Preface to the NASA Global Tropospheric Experiment Transport and Chemical Evolution Over the Pacific (TRACE-P): Measurements and analysis

Authors


[1] This special issue reports results from NASA's Transport and Chemical Evolution Over the Pacific (TRACE-P) field campaign, the 15th study to be carried out in the Global Tropospheric Experiment (GTE) program series. Owing to the large number of papers, this special section has been divided into two components and has been printed in consecutive journal issues. Reginald Newell, a member of the TRACE-P science team, passed away on 29 December 2002, slightly over a year and a half after the completion of this campaign. It is through the papers of this issue that the TRACE-P science team and NASA's project management staff recognize and honor Reg's immense contributions to the GTE science program and to atmospheric sciences, more generally.

[2] TRACE-P, like four of its predecessor programs, was focused on atmospheric chemistry over the Pacific Ocean. The commitment by GTE to study this expansive ocean was, in no short measure, due to the skillful and persistent scientific lobbying of Reginald Newell. Even well before this (e.g., 1981), Reg, along with four other members of a newly formed NASA tropospheric chemistry committee, was busy at work defining the foundation of GTE. He and the rest of the committee convinced the earth sciences component of this organization that the future of atmospheric chemistry was in global field sampling campaigns. This they proposed to do using versatile airborne sampling platforms. It was further proposed that these aircraft needed to be equipped with the latest in sensor technology, encompassing both high-sensitivity as well as fast-response-time instruments. Thus GTE was launched. As many in our community know, this program has achieved some of the greatest advances in atmospheric chemistry over the past 30 years.

[3] Reg's passion for studying the Pacific was equaled only by his passion for promoting the collecting and analyzing of massive arrays of chemical and meteorological data. He enthusiastically championed the idea that the Pacific was the last major region on our planet that was still relatively untouched by humankind emissions. He believed that it was our responsibility to future generations to establish the chemical nature of this atmosphere before the dramatically growing population centers along its coastline caused irreparable harm.

[4] His encyclopedic command of meteorological information on the Pacific, especially the tropics, could frequently leave one in a state of awe. His creative juices could reach a near-boiling point as discussions shifted to the topics of stratosphere-troposphere exchange, tropospheric stalactites, transported rivers of air, and chemical layering within the troposphere.

[5] His enthusiasm for atmospheric science was truly infectious, and to interact with him in either a group setting or one-on-one was a unique experience. In the latter case the interaction would typically begin with one trying to find a room that did not have fluorescent lights. After finding the one room in the building without such lights the discussion would move forward. With the pouring forth of voluminous amounts of meteorological information, including several transparencies if an overhead projector was nearby, Reg typically left the average listener fully energized and ready to sign on for the next task.

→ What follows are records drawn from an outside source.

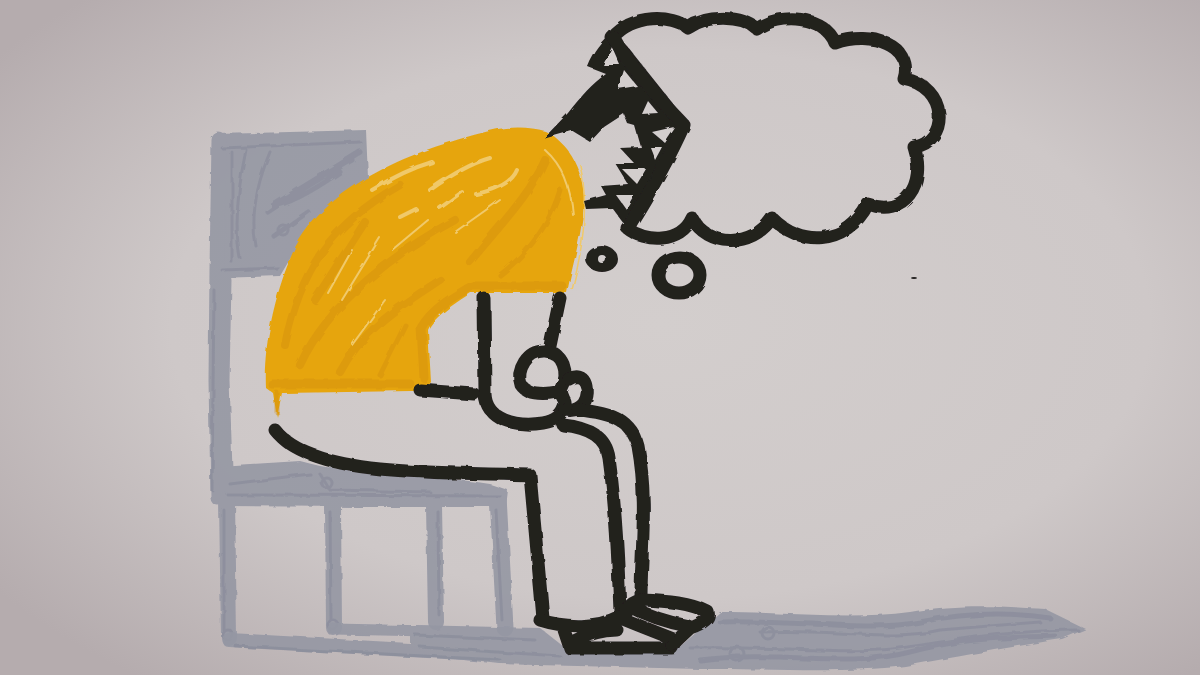
<!DOCTYPE html>
<html lang="en">
<head>
<meta charset="utf-8">
<title>Seated thinker</title>
<style>
  :root {
    --paper: #cec8c8;
    --paper-light: #d3cecd;
    --paper-edge: #b5acae;
    --ink: #22201f;
    --wash: #9597a4;
    --wash-dark: #7d8091;
    --shirt: #e6a50f;
    --shirt-deep: #d48f0c;
    --shirt-pale: #f0c96a;
  }
  html, body { margin: 0; height: 100%; overflow: hidden; background: var(--paper); }
  .artwork { display: block; width: 1200px; height: 675px; }
  .ink { fill: none; stroke: var(--ink); stroke-width: 13; stroke-linecap: round; stroke-linejoin: round; }
  .ink-fill { fill: var(--ink); }
  .gap { fill: var(--paper-light); }
  .wash { fill: none; stroke: var(--wash); stroke-linecap: round; stroke-linejoin: round; }
  .wash-fill { fill: var(--wash); }
  .wash-streaks { fill: none; stroke: var(--wash-dark); stroke-width: 3; stroke-linecap: round; opacity: .38; }
  .shirt { fill: var(--shirt); }
  .shirt-deep { fill: none; stroke: var(--shirt-deep); stroke-linecap: round; stroke-linejoin: round; opacity: .45; }
  .shirt-pale { fill: none; stroke: var(--shirt-pale); stroke-linecap: round; }
</style>
</head>
<body>
<svg class="artwork" viewBox="0 0 1200 675" role="img" aria-label="Brush drawing of a person hunched on a chair, the open head turning into an empty thought bubble">
  <defs>
    <radialGradient id="paper-light-falloff" cx="55%" cy="48%" r="68%">
      <stop offset="0" stop-color="var(--paper-light)"/>
      <stop offset=".6" stop-color="var(--paper)"/>
      <stop offset="1" stop-color="var(--paper-edge)"/>
    </radialGradient>
    <filter id="brush-edge" x="-5%" y="-5%" width="110%" height="110%">
      <feTurbulence type="fractalNoise" baseFrequency=".07" numOctaves="2" seed="4"/>
      <feDisplacementMap in="SourceGraphic" scale="4"/>
    </filter>
  </defs>

  <rect class="paper" width="1200" height="675" fill="url(#paper-light-falloff)"/>

  <g id="chair" filter="url(#brush-edge)">
    <g opacity=".9">
      <path class="wash-fill" d="M216 134 L366 130 L368 178 L310 225 L280 276 L216 278Z"/>
      <path class="wash" stroke-width="15" d="M219 140 L217 270 L216 380 L218 498"/>
      <path class="wash" stroke-width="17" d="M223 280 L221 380 L224 470"/>
      <path class="wash-fill" d="M218 466 L300 461 C350 476 430 474 490 484 L508 490 L506 507 L360 507 L222 506Z"/>
      <path class="wash" stroke-width="16" d="M227 500 L229 638"/>
      <path class="wash" stroke-width="16" d="M333 505 L334 628"/>
      <path class="wash" stroke-width="16" d="M434 505 L436 622"/>
      <path class="wash" stroke-width="17" d="M498 496 L505 628"/>
    </g>
    <g class="wash-streaks">
      <path d="M222 148 L360 142 M232 152 L232 262 M246 150 Q232 215 240 258 M270 152 Q248 205 256 246 M222 270 L278 268"/>
      <path d="M360 152 L272 206 Q292 205 340 172 M268 212 Q300 190 352 160 M274 236 L308 212" stroke-width="5"/>
      <path d="M214 290 L212 490 M230 484 L310 474 M228 495 L500 496 M320 474 L330 490 L430 492"/>
      <path d="M224 510 L224 630 M330 512 L331 622 M438 512 L439 615 M496 510 L502 620"/>
      <circle cx="283" cy="230" r="5"/><circle cx="327" cy="483" r="5"/><circle cx="228" cy="635" r="5"/><circle cx="333" cy="625" r="5"/>
    </g>
  </g>

  <g id="floor-shadow" filter="url(#brush-edge)">
    <g opacity=".9">
      <path class="wash" stroke-width="14" d="M229 640 C310 645 410 650 500 655"/>
      <path class="wash" stroke-width="11" d="M333 629 L430 631"/>
      <path class="wash-fill" d="M410 625 L540 628 L568 650 L676 650 L720 612 C790 612 850 620 910 612 C960 603 1010 607 1045 609 L1086 629 L1062 639 C1010 647 950 658 905 666 C840 674 760 668 700 669 L500 664 L410 654Z"/>
    </g>
    <g class="wash-streaks">
      <path d="M235 646 L500 660 M415 635 L535 640 M420 647 L560 656 M690 648 C790 646 850 655 900 648 S1010 630 1078 630"/>
      <path d="M720 622 C800 620 870 632 920 622 S1010 612 1050 618 M700 660 C780 650 850 668 910 652 S1010 638 1055 636" stroke-width="5"/>
      <path d="M760 632 C830 628 890 642 940 630 L1040 622"/>
      <circle cx="768" cy="633" r="6"/><circle cx="737" cy="654" r="7"/>
    </g>
  </g>

  <g id="shirt" filter="url(#brush-edge)">
    <path class="shirt" d="M545 131 C566 141 582 166 584 196 C584 228 573 262 567 293 L471 293 C455 303 434 317 428 330 L431 382 Q426 392 412 391 L282 393 L277 417 L273 393 L265 387 C263 345 276 290 293 252 C325 185 415 148 498 129 Q525 125 545 131Z"/>
    <g class="shirt-deep">
      <path stroke-width="9" d="M272 384 L410 384 M424 378 L421 328 C432 308 455 296 472 286 L562 286"/>
      <path stroke-width="8" d="M285 345 C300 270 330 225 400 185 M300 365 C330 300 400 250 455 220 M340 372 C365 325 410 300 440 280 M315 300 L365 222 M470 262 C500 225 530 195 545 160"/>
      <path stroke-width="5" d="M380 375 L405 325 M500 275 Q545 240 560 190 M277 393 L277 412"/>
    </g>
    <g class="shirt-pale">
      <path stroke-width="4" d="M372 190 Q405 170 432 162 M430 190 Q465 165 490 158 M400 217 L416 209 M476 194 Q510 187 517 170 M440 208 L462 192"/>
      <path stroke-width="2" d="M328 293 L352 250 M342 300 L380 238 M352 345 L385 300 M455 232 L500 200 M392 250 L428 220 M545 150 Q570 172 573 215"/>
    </g>
    <path d="M580 165 Q592 215 572 290" fill="none" stroke="var(--shirt-pale)" stroke-width="1.5"/>
  </g>

  <g id="figure" filter="url(#brush-edge)">
    <g class="arms">
      <path class="ink" d="M484 298 L485 394 C486 420 516 427 543 423 Q562 420 565 404"/>
      <path class="ink" d="M560 298 L550 346"/>
      <path class="ink" stroke-width="11" d="M558 392 C542 395 527 394 521 385 C516 370 527 350 545 351 C563 352 570 373 561 388 Q559 392 565 402"/>
      <path class="ink" stroke-width="11" d="M569 379 C585 370 592 390 584 403 Q577 412 566 410"/>
    </g>
    <g class="legs">
      <path class="ink" d="M420 390 L474 394"/>
      <path class="ink" d="M275 430 C292 452 330 464 380 469 C430 474 480 473 530 475 C534 520 539 570 543 619"/>
      <path class="ink" d="M563 425 C590 428 606 437 609 458 C616 510 618 560 620 611"/>
      <path class="ink" d="M578 410 C615 413 632 422 638 446 C648 500 641 550 641 598"/>
    </g>
    <g class="shoes">
      <path class="ink" stroke-width="12" d="M540 620 C565 628 598 628 618 617 Q645 628 676 640 L672 648 L570 648 L564 630 M572 642 Q595 630 617 630"/>
      <path class="ink" stroke-width="11" d="M626 611 Q630 602 642 600 C668 601 690 603 708 612 Q711 621 690 628 L672 645 M630 606 Q655 620 688 626"/>
    </g>
  </g>

  <g id="open-head" filter="url(#brush-edge)">
    <path class="ink-fill" d="M543 139 L568 113 C582 95 592 84 606 74 L588 67 C594 52 602 42 613 33 L627 46 L690 125 L648 205 L630 232 L612 208 L586 209 L584 201 L606 195 L601 186 L628 184 L615 163 L634 163 L620 148 L641 147 L635 126 L628 124 L624 114 L604 127 L590 142 L572 131Z"/>
    <g class="gap">
      <path d="M612 47 L603 65 L620 65Z"/>
      <path d="M624 70 L618 89 L637 86Z"/>
      <path d="M648 101 L642 114 L658 113Z"/>
      <path d="M652 132 L674 127 L664 142Z"/>
      <path d="M650 147 L662 147 L655 160Z"/>
      <path d="M622 169 L646 169 L637 184Z"/>
      <path d="M616 195 L634 195 L626 209Z"/>
    </g>
  </g>

  <g id="thought-bubble" filter="url(#brush-edge)">
    <path class="ink" stroke-width="14" d="M612 38 C634 13 672 15 688 28 C706 15 742 15 757 29 C780 12 825 16 835 43 C872 30 914 46 904 79 C948 86 950 142 914 147 C927 184 904 218 868 204 C846 247 799 246 772 218 C752 249 707 247 692 218 C681 243 645 243 627 228"/>
    <path class="ink" stroke-width="11" stroke-linejoin="miter" d="M614 38 Q630 68 684 125 Q664 170 629 226"/>
    <ellipse class="ink" cx="679" cy="275" rx="21" ry="18"/>
    <ellipse class="ink-fill" cx="602" cy="259" rx="16" ry="13"/>
    <circle class="gap" cx="602" cy="259" r="4"/>
  </g>

  <ellipse class="ink-fill" cx="914" cy="278" rx="3" ry="1"/>
</svg>
</body>
</html>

[6] Many professors have the ability to inspire their graduate students and staff, and Reg was clearly one of these. However, with Reg, this ability was exercised with all individuals he encountered. He seemed to be especially gifted in his ability to find the positive in any situation or development. As a result, he could always find a way to encourage those with whom he interacted, whether a research scientist, a student, a secretary, or someone serving him fish-and-chips. Perhaps as important as any of the other stated qualities that Reg possessed, to many, he was just a lot of fun to be around.

[7] Reg's accomplishments as a scientist are well known and are incredibly impressive to those that are close to this science. Just as important, however, were his gifts of boundless energy and ideas, which he shared with all of us. Many of us will never be able to visit the Pacific again without thinking of Reg. He was a very positive force, and his life here should be celebrated for what it brought to us.

Ancillary